== Work to be completed ==
Nothing belongs in the answer except the lines of the material that include "font".

--- START ---

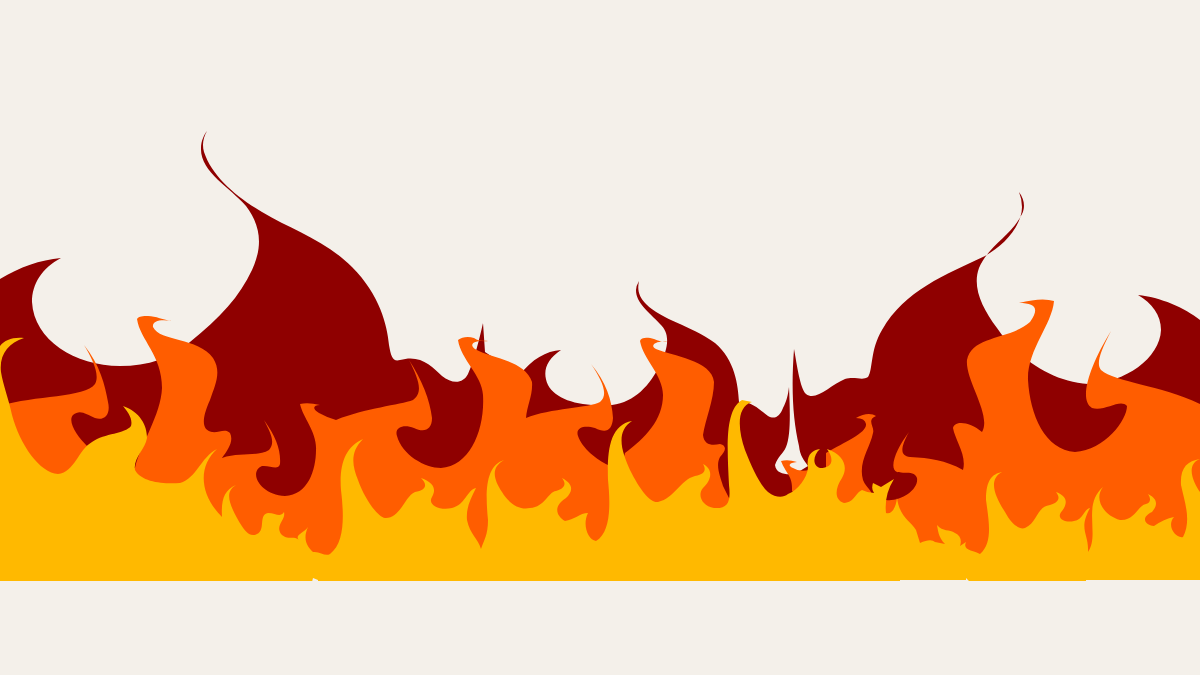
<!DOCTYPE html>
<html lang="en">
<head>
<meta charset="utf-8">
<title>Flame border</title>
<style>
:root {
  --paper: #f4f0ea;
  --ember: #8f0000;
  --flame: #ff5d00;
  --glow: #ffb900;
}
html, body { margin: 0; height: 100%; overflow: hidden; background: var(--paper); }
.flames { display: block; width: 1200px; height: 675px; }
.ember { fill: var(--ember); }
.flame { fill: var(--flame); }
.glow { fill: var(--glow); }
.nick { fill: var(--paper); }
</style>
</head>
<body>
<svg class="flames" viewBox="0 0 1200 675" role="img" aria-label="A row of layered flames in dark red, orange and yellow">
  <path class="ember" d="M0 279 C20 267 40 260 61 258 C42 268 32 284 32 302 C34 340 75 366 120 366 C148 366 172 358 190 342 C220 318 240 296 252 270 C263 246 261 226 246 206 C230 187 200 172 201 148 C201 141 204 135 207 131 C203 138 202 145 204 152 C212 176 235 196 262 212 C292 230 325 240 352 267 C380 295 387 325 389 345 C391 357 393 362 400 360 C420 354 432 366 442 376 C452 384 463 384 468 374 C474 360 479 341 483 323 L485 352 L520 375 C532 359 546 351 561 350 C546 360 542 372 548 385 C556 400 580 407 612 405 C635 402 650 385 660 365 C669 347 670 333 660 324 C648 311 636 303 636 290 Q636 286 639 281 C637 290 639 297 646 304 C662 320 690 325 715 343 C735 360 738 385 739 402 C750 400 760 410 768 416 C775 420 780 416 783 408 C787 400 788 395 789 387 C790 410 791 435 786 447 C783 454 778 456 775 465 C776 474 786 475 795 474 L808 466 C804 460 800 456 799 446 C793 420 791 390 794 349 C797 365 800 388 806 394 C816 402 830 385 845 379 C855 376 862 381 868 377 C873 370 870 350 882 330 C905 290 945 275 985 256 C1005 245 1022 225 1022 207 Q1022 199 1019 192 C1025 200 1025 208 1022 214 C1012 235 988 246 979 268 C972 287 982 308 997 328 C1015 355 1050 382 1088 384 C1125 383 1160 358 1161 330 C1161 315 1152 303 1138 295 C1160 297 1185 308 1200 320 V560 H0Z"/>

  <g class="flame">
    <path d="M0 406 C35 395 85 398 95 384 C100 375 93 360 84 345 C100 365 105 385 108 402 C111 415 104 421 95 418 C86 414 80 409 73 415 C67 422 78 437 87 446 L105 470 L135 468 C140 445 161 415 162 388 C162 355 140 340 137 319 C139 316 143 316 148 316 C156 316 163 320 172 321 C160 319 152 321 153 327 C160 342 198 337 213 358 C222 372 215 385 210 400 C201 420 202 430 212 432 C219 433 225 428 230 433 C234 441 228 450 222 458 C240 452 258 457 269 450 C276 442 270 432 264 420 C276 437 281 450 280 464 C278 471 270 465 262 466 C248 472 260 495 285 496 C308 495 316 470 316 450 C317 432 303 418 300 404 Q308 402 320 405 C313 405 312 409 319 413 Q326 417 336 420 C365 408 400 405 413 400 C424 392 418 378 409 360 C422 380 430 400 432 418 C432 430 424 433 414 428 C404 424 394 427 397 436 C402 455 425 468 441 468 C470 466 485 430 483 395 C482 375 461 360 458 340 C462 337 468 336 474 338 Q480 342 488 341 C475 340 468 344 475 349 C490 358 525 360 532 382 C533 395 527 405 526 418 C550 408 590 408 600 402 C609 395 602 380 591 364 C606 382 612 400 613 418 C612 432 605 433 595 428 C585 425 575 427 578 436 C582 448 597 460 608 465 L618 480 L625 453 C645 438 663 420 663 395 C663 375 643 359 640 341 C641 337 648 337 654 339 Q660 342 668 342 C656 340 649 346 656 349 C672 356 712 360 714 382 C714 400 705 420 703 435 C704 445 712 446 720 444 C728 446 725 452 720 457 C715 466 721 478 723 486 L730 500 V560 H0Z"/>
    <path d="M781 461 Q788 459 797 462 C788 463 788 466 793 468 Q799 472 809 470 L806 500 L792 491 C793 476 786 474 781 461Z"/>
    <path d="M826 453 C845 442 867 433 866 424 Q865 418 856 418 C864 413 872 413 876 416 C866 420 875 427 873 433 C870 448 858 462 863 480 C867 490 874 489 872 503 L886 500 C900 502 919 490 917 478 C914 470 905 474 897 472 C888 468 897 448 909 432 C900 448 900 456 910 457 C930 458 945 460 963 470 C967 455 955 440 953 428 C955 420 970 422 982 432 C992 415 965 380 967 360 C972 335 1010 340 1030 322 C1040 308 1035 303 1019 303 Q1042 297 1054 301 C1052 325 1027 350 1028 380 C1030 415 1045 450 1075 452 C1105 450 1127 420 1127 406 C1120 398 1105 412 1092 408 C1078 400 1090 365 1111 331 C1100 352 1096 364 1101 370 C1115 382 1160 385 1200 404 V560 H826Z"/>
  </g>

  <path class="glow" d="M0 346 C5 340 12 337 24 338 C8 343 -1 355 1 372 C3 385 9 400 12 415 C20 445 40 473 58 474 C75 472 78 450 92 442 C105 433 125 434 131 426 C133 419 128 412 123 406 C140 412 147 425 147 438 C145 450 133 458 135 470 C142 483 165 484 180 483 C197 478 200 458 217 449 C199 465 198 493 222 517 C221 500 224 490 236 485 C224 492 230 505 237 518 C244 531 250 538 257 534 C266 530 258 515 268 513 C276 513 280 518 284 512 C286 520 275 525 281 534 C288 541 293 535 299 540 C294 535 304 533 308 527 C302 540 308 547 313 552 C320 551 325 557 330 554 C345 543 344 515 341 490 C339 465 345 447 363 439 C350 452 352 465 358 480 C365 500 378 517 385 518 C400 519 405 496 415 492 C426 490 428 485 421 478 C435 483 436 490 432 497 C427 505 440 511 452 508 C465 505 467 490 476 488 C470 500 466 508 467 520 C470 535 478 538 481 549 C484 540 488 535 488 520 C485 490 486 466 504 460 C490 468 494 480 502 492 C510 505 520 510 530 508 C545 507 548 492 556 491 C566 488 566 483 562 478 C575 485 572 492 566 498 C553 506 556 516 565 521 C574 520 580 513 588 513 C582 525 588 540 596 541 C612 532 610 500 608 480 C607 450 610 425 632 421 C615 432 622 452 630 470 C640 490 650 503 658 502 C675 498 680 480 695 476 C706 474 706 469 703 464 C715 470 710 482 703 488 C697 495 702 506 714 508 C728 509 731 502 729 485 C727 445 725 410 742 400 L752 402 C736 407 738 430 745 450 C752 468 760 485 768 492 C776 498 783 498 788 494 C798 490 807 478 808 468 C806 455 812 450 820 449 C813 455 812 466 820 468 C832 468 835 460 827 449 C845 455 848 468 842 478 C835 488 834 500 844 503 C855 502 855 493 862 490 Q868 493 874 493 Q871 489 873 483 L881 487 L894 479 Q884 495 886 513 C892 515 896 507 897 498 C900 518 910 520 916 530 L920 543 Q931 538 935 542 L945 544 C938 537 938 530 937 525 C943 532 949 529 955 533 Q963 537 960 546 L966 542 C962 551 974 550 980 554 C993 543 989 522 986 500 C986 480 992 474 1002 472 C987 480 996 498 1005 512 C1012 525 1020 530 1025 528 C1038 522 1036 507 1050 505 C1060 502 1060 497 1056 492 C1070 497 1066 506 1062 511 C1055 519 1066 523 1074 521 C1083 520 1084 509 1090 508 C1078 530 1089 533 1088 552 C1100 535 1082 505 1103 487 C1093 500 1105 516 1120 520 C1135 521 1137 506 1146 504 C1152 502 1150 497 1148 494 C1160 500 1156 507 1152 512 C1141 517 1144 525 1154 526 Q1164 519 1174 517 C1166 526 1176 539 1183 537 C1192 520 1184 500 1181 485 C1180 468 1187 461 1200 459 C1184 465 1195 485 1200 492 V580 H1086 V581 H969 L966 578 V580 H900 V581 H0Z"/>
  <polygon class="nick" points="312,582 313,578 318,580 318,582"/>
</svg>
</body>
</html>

--- END ---
--- START ---

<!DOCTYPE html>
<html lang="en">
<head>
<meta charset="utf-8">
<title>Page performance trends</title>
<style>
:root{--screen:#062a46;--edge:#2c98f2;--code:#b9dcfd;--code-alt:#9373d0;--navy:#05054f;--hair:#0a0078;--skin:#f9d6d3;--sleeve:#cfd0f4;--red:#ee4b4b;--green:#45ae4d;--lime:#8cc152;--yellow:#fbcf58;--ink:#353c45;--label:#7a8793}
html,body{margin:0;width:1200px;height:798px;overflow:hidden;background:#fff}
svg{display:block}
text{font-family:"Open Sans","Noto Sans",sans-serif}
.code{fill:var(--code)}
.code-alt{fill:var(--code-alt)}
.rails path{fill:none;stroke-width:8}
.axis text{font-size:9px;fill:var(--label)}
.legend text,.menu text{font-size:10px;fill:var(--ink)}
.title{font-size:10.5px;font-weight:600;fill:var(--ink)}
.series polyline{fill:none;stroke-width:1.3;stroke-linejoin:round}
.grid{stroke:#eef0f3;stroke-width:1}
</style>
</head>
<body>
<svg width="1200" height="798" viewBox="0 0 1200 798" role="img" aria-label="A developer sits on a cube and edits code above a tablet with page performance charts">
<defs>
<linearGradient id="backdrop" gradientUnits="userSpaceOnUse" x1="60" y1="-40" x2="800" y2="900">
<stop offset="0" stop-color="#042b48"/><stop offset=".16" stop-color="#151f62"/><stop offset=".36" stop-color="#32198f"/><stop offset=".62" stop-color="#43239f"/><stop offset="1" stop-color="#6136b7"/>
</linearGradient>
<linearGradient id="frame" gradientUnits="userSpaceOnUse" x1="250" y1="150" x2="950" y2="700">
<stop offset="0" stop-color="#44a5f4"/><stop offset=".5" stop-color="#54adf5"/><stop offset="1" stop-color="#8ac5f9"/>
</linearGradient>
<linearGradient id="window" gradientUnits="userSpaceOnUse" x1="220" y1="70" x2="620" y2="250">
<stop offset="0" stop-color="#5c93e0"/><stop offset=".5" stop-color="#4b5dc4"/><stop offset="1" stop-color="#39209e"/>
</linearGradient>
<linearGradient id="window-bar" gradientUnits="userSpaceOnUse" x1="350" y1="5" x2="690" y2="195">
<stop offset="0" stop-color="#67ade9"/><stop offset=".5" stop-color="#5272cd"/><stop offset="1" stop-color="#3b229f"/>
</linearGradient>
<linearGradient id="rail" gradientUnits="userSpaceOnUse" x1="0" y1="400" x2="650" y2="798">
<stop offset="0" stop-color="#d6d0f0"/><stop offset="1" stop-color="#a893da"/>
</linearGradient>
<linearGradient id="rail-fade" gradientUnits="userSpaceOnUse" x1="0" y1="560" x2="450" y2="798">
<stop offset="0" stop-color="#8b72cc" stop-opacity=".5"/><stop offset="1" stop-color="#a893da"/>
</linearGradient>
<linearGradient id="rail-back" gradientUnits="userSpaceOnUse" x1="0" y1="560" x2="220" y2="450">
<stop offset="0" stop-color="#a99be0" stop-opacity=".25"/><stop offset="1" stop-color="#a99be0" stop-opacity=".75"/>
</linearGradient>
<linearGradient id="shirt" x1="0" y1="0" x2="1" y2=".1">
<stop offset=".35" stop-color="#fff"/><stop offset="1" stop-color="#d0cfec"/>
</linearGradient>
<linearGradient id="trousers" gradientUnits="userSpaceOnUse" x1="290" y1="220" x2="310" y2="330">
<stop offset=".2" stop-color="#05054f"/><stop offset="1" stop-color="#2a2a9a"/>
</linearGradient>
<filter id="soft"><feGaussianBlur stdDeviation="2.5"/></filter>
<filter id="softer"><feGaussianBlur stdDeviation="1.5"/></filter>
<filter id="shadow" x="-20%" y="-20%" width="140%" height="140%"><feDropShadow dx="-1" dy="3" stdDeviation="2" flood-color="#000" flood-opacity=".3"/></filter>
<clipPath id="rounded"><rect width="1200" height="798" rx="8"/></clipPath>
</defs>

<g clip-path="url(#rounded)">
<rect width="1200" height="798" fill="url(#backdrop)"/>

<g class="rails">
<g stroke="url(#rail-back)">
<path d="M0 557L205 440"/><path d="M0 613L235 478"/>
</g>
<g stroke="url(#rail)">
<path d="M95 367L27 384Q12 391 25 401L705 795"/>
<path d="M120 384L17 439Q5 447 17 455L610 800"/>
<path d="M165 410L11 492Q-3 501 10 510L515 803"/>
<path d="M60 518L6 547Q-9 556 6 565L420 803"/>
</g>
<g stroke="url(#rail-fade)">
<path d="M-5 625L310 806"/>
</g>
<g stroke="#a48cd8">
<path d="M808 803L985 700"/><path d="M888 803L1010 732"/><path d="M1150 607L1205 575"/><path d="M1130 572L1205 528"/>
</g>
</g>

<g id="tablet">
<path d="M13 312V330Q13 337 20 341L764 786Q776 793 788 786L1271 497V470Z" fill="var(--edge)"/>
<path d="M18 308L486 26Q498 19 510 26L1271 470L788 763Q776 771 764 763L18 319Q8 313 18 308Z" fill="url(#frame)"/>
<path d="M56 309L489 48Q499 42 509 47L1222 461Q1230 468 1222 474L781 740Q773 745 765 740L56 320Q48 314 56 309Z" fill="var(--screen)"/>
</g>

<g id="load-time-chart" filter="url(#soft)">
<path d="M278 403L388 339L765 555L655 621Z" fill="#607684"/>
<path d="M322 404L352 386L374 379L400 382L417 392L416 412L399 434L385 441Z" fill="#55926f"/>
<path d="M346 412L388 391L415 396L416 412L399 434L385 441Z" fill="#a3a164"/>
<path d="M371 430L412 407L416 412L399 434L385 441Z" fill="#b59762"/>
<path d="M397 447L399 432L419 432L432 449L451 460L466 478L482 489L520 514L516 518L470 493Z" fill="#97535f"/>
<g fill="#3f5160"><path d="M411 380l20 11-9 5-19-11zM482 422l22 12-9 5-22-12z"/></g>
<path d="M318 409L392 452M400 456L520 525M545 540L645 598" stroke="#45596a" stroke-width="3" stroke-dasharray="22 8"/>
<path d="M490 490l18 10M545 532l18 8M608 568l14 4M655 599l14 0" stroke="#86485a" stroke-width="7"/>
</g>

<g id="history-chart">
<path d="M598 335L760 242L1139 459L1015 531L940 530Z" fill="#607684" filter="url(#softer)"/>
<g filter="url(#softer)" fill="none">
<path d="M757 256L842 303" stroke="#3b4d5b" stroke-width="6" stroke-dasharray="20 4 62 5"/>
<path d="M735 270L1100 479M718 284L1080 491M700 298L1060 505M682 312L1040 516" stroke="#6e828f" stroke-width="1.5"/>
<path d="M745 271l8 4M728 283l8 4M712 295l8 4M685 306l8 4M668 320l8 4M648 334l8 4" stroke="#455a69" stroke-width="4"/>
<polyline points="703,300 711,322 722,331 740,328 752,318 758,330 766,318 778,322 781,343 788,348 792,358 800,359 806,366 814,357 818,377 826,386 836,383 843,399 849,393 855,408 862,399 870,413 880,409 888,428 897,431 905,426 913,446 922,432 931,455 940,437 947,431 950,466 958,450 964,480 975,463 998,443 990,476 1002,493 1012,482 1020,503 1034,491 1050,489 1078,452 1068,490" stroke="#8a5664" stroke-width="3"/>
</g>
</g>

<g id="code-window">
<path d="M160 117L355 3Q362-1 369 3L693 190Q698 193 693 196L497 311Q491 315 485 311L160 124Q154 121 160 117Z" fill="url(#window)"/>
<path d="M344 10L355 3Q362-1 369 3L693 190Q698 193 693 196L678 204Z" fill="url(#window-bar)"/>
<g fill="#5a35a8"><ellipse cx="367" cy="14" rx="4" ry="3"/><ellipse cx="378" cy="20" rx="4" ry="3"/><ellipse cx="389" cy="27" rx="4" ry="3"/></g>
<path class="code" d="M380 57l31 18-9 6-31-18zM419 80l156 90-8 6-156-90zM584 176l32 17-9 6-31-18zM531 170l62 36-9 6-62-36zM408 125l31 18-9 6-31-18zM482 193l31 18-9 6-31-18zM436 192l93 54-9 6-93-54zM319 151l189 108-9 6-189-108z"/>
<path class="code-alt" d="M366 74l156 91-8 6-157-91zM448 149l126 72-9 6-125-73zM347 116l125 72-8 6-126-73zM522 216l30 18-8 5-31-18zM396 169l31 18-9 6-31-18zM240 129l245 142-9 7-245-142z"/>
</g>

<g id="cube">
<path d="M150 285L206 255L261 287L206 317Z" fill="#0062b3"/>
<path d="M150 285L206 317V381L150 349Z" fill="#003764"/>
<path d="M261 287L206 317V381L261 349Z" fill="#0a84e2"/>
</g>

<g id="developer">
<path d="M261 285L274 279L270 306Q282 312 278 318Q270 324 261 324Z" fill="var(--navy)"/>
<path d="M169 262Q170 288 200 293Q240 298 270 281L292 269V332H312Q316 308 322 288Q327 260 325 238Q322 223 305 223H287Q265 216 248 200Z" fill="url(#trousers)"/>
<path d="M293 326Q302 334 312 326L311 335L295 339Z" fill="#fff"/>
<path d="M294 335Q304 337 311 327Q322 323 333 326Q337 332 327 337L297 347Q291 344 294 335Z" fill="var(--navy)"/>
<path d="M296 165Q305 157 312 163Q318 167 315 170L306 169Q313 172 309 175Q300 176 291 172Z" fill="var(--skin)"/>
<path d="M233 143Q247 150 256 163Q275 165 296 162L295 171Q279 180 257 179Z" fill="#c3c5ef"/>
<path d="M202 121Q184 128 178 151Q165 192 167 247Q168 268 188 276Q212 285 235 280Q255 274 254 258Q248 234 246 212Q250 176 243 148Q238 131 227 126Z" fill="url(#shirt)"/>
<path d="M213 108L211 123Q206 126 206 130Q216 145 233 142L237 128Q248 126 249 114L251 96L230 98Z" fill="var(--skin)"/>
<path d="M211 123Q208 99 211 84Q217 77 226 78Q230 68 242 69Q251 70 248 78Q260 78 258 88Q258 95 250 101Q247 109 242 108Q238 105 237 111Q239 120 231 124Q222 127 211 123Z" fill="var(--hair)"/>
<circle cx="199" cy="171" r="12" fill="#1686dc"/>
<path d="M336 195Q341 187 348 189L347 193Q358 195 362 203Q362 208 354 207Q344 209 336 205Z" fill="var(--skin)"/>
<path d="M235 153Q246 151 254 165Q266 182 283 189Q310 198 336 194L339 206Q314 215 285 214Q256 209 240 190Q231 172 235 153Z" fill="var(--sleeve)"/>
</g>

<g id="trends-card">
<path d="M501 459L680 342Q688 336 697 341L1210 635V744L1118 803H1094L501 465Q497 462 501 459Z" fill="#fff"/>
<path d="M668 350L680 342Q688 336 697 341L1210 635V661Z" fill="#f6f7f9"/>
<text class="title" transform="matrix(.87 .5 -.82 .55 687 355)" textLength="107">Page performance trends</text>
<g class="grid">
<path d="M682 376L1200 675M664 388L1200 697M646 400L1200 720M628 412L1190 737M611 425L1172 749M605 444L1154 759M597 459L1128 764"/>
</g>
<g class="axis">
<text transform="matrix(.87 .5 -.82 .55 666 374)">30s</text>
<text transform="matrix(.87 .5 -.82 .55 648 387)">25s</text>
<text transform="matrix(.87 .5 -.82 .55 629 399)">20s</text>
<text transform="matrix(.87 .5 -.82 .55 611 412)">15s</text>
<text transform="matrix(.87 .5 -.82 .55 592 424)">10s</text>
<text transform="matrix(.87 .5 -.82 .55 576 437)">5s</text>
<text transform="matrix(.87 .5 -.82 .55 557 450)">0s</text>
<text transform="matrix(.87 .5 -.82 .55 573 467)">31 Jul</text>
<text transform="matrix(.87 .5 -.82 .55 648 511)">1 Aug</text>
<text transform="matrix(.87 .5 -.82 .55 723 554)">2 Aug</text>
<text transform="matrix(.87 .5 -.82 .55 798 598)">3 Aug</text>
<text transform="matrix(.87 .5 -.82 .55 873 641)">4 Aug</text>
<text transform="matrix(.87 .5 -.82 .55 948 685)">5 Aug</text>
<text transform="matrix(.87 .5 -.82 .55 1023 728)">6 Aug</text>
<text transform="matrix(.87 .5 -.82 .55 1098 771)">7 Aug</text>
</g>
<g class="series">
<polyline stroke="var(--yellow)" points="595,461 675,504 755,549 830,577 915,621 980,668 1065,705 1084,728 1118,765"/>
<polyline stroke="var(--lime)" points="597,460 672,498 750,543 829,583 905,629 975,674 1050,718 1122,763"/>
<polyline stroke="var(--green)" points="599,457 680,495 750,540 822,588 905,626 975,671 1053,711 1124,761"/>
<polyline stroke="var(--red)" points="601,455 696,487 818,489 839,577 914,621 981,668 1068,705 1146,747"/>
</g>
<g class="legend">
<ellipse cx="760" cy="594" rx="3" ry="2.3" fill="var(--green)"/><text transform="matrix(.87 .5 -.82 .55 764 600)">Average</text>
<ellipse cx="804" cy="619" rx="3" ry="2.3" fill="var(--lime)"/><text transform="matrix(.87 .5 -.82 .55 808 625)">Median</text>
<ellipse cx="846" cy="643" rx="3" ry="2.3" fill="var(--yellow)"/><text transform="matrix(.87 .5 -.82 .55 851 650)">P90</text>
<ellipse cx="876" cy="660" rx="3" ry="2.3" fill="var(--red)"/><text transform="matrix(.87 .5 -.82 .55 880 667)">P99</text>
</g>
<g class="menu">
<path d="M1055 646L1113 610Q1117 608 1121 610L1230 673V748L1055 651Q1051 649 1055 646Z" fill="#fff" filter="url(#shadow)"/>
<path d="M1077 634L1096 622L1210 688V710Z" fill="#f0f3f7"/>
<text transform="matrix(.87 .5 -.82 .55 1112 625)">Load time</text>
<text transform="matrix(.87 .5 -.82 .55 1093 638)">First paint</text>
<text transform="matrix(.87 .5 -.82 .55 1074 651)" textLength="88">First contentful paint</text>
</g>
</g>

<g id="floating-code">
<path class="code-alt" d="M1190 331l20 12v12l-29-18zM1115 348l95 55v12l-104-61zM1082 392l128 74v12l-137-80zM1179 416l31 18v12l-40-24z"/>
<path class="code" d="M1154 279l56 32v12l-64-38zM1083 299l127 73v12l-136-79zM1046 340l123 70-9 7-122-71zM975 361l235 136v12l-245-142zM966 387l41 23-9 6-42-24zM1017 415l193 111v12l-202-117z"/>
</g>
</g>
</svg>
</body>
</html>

--- END ---

== Response below ==
text{font-family:"Open Sans","Noto Sans",sans-serif}
.axis text{font-size:9px;fill:var(--label)}
.legend text,.menu text{font-size:10px;fill:var(--ink)}
.title{font-size:10.5px;font-weight:600;fill:var(--ink)}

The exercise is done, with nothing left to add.